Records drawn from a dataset
= Beginning of Section =
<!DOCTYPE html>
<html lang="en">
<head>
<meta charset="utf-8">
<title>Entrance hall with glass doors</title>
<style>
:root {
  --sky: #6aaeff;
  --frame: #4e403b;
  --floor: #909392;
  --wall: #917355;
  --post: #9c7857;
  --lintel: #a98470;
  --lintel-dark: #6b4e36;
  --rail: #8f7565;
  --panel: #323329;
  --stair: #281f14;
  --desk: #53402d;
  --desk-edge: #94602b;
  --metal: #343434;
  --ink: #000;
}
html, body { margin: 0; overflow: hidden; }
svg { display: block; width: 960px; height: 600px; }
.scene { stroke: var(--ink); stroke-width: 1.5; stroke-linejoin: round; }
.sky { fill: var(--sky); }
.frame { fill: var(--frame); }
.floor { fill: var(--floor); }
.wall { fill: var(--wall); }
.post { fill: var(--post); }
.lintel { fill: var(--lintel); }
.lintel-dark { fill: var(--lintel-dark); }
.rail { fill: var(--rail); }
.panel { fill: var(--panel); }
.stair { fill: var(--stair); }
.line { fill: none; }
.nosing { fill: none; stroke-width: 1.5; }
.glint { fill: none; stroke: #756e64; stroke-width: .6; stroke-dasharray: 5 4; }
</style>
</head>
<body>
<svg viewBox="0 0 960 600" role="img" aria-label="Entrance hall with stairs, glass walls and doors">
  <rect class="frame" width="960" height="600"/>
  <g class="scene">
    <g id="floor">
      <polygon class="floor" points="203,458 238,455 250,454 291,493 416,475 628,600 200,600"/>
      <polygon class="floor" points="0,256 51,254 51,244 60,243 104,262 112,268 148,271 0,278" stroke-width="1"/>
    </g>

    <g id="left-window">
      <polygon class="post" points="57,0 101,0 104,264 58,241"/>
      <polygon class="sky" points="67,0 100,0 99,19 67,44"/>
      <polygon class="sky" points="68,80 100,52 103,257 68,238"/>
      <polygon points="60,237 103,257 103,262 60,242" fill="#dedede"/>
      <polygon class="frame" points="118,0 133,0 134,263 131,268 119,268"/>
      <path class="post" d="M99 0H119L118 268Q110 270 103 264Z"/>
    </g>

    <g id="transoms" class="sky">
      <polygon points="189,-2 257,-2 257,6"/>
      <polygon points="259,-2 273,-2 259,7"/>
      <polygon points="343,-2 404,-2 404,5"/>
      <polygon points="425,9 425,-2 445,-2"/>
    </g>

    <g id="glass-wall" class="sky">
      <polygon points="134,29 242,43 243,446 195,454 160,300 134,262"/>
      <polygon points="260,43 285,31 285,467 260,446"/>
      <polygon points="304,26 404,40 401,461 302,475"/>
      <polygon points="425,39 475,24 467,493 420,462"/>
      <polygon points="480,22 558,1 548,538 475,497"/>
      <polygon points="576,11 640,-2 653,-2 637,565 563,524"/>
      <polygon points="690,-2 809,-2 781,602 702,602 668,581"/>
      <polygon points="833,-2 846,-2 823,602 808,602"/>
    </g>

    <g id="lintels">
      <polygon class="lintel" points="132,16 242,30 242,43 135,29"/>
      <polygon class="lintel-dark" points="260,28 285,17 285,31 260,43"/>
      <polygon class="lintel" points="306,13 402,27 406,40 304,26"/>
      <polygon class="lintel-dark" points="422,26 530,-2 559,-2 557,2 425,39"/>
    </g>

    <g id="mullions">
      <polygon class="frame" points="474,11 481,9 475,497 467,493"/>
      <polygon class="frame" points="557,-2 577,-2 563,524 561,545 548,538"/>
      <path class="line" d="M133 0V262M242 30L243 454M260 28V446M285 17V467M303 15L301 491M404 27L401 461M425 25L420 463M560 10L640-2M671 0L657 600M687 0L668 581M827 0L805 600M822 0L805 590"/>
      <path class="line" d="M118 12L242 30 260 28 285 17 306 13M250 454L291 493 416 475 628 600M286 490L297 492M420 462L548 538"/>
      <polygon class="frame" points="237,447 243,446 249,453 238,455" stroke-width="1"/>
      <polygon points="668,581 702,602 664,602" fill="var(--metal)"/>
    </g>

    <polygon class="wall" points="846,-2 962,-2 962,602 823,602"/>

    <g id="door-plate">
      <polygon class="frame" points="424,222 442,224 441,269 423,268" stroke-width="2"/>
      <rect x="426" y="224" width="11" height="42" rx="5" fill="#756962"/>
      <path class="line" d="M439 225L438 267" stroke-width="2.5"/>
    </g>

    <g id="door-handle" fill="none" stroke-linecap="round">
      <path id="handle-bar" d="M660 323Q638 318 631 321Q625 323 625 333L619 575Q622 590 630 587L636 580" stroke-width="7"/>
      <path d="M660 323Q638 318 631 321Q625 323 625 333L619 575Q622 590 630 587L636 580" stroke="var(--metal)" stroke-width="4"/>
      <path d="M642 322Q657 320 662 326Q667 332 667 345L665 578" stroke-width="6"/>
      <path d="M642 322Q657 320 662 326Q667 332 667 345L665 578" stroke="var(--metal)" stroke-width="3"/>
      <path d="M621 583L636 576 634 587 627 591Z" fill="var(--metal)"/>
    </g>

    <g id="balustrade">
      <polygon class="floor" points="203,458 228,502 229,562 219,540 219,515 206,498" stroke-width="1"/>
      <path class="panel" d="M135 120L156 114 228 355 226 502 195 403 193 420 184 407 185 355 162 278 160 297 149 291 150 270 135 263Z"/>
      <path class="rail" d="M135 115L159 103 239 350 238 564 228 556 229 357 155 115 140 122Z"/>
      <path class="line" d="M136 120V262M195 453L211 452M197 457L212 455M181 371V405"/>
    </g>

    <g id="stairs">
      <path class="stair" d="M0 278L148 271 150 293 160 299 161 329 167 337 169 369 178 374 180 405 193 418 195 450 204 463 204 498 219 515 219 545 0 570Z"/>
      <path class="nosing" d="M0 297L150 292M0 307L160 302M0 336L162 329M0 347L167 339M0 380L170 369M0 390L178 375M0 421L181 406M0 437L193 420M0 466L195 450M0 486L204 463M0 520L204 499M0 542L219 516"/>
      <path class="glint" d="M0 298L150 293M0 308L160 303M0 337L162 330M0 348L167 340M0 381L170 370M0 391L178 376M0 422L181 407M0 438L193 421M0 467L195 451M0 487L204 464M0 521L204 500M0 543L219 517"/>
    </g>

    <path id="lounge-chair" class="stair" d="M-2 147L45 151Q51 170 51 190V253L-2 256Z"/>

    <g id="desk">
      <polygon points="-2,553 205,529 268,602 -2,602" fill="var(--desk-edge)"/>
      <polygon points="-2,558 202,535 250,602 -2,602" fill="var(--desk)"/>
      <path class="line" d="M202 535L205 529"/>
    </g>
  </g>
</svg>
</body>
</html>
= End of Section =
Task: Using the records above, report the number of lines that include the string "metal", with nothing added.

Solution to this task: 5